The April issue of Architectural Digest in Collecting talks about a new subset of collectors who are looking for “something that other people in their crowd don’t have or know about” and have discovered a new passion: the artistry of antique and vintage paneling, from 18th-century boiserie painted with exquisite trompe l’oeil to Art Deco leather sheathing to space-age expanses of gleaming lacquer. Paris antiques dealer Benjamin Steinitz says “If furniture gives a room purpose, paneling wakes it up.”
Hooray walls as art are In Style. See my Classical Trends for 2013 Walls Are In. I am thrilled to hear this not just because I LOVE paneled rooms, but I have been saying wall panels are a great investment for today. I am also encouraging everyone to consider creating great walls, ceilings, doors and windows. Just think we are creating todays’ rooms and walls as art. When there is no ‘stuff’ in the room it is still amazing to be in. A room with presence.
“An entire room can still be relatively inexpensive,” says Alistair Clarke of Sotheby’s, where a finely crafted George II pine library went for just $20,000 in 2011. I am thinking about all the new masterpieces that we can create with the amazing decorative artists, products and finishes we have access to today. A Beaux Artes’ Louis XIV paneled foyer with 6 panels each with hand painted canvas panels will cost $3,800 prior to installation.
According to Clarke “But prices rise considerably if the paneling is exceptional.” Two years ago at Christie’s in Paris, for example, one bidder spent a little over $3 million on a 1930s smoking room (cladding for a 13-by-20 foot space) that Jean Dunand, the Era’s high priest of lacquer, wrought as an abstract grove of palm trees shimmering with metallic leaf. Below is Jean Dunand lacquered walls covered in a goldfish pond scene for a breakfast room in 1929.
At the age of fourteen, Jean Dunand began studying sculpture at the Geneva School of Industrial Arts, where he won several prizes. After five years study, he was awarded his diploma. 1905, was elected to the Societe Nationale des Beaux Arts after completing an interior for the Comtess de Bearn. Dunand along with Angst, Fraysee and Collet worked under the direction of Jean Dampt. Few years later, he began working with Seizo Sugawara, a Japanese laquerist who had recently emigrated to France, to learn the seemingly lost technique of lacquer.
This gorgeous screen is at the Metropolitan Museum.

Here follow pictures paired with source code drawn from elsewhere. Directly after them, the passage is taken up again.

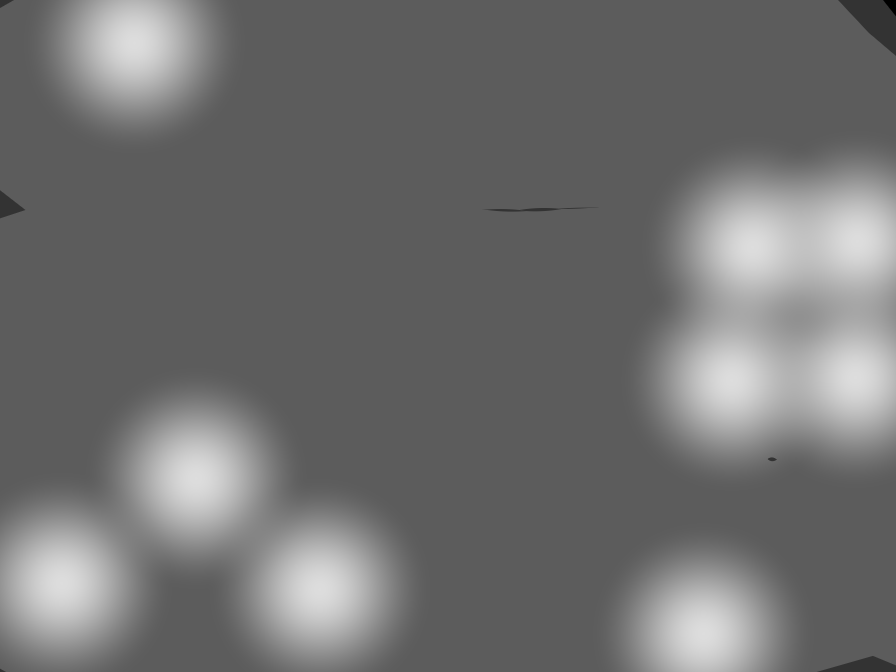
A Shadertoy shader for this texture map:

```glsl
// Grey roughness-style texture map: soft round glows on a flat grey sheet,
// with dark chipped wedges at the rim and a few hairline cracks.
// Glows are screen-blended falloffs; chips are half planes cut together.

const float BASE_GREY = 0.362;
const float GLOW_GREY = 0.865;
const float CHIP_GREY = 0.20;
const float GLOW_RADIUS = 0.168;

// Signed distance to the line a-b, positive on its left side
float edge(vec2 p, vec2 a, vec2 b) {
    vec2 d = normalize(b - a);
    vec2 q = p - a;
    return d.x * q.y - d.y * q.x;
}

// Area to the left of both a-b and b-c, with its tip at b
float wedge(vec2 p, vec2 a, vec2 b, vec2 c) {
    return min(edge(p, a, b), edge(p, b, c));
}

// Spindle from a to b, tapering to points at both ends
float sliver(vec2 p, vec2 a, vec2 b, float halfWidth) {
    vec2 d = b - a;
    float t = dot(p - a, d) / dot(d, d);
    return 4.0 * halfWidth * t * (1.0 - t) - abs(edge(p, a, b));
}

// Antialiased coverage of a positive-inside distance
float cover(float d, float pixel) {
    return clamp(d / pixel + 0.5, 0.0, 1.0);
}

float glow(vec2 p, vec2 center, float radius) {
    return 1.0 - smoothstep(0.0, radius, length(p - center));
}

// Screen blend of all the glows
float glowField(vec2 p, float radius) {
    vec2 centers[9] = vec2[9](
        vec2(0.200, 0.936), vec2(1.120, 0.632), vec2(1.276, 0.641),
        vec2(1.089, 0.434), vec2(1.273, 0.438), vec2(0.292, 0.288),
        vec2(0.092, 0.132), vec2(0.476, 0.123), vec2(1.047, 0.057));
    float remaining = 1.0;
    for (int i = 0; i < 9; i++) {
        remaining *= 1.0 - glow(p, centers[i], radius);
    }
    return 1.0 - remaining;
}

// Dark chips along the rim
float chips(vec2 p) {
    float d = wedge(p, vec2(1.247, 1.0), vec2(1.293, 0.951), vec2(1.333, 0.917));
    d = max(d, wedge(p, vec2(1.333, 0.010), vec2(1.299, 0.024), vec2(1.215, 0.0)));
    d = max(d, wedge(p, vec2(0.0, 0.675), vec2(0.038, 0.6875), vec2(0.0, 0.717)));
    d = max(d, edge(p, vec2(0.0, 0.988), vec2(0.021, 1.0)));
    return max(d, edge(p, vec2(0.009, 0.0), vec2(0.0, 0.005)));
}

// Hairline crack and a small nick
float cracks(vec2 p) {
    float d = sliver(p, vec2(0.722, 0.688), vec2(0.785, 0.686), 0.0018);
    d = max(d, sliver(p, vec2(0.770, 0.687), vec2(0.836, 0.689), 0.0024));
    d = max(d, sliver(p, vec2(0.825, 0.689), vec2(0.882, 0.691), 0.0007));
    return max(d, sliver(p, vec2(1.142, 0.317), vec2(1.156, 0.316), 0.0028));
}

void mainImage(out vec4 fragColor, in vec2 fragCoord) {
    // Canvas height is one unit, its width four thirds
    vec2 p = fragCoord / iResolution.xy * vec2(4.0 / 3.0, 1.0);
    float pixel = 1.0 / iResolution.y;

    float grey = mix(BASE_GREY, GLOW_GREY, glowField(p, GLOW_RADIUS));
    grey = mix(grey, CHIP_GREY, cover(cracks(p), pixel));
    grey = mix(grey, CHIP_GREY, cover(chips(p), pixel));

    // Bare black beyond the top right chip
    float bare = edge(p, vec2(1.314, 1.0), vec2(1.333, 0.976));
    grey = mix(grey, 0.0, cover(bare, pixel));

    fragColor = vec4(vec3(grey), 1.0);
}
```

The Fortissmo screen materials; lacquered wood, gold leaf, mother-of-pearl and eggshell.
Parchment paneling by Jean-Michel Frank, created in the 1930s for perfume magnate Jean-Pierre Guerlain.
From the mid-19th to mid-20th centuries, Versailles-style paneling, or boiserie, was de rigueur among international aesthetes, thanks in part to such tastemakers as Belle Epoque decorator Georges Hoentschel. I am definitely buying Salvaging the Past: Georges Hoentschel. April 4th there is an exhibition about the book which will be opening at Manhattan’s Bard Graduate Center.
The drawback with vintage paneling are the room proportions. There is a history of paneling salvaged from English castles or Continental estates being cut down or augmented for new spaces. Consider the mid-18th-century boiserie in the Metropolitan Museum of Art’s Varengeville Room; originally from a Paris mansion, it was filled out in the 1960s with custom-carved elements from Jansen’s atelier.
“AD100 designer Tony Ingrao is taking the same tack with 18th century French panels he is installing in a Long Island dining room, fitting them into new stiles and rails made in the Louis XVI style. While the world’s leading specialists in historic paneling, Galerie Steinitz and Feau & Cie, both in Paris, can replicate the most delicately chiseled acanthus leaf or painted arabesque.”
The main difficulty with vintage panels is having them fit in your space and the advice is find the vintage panels and then build a room for them. For those of us that love the look, the easiest and most affordable way to achieve the look of vintage panels is to create them new and finish them to appear aged. The Annie Sloan chalk paint is perfect for this look. I do understand the desire to own vintage paneling but I’m just saying if you want that look it is possible for most design budgets.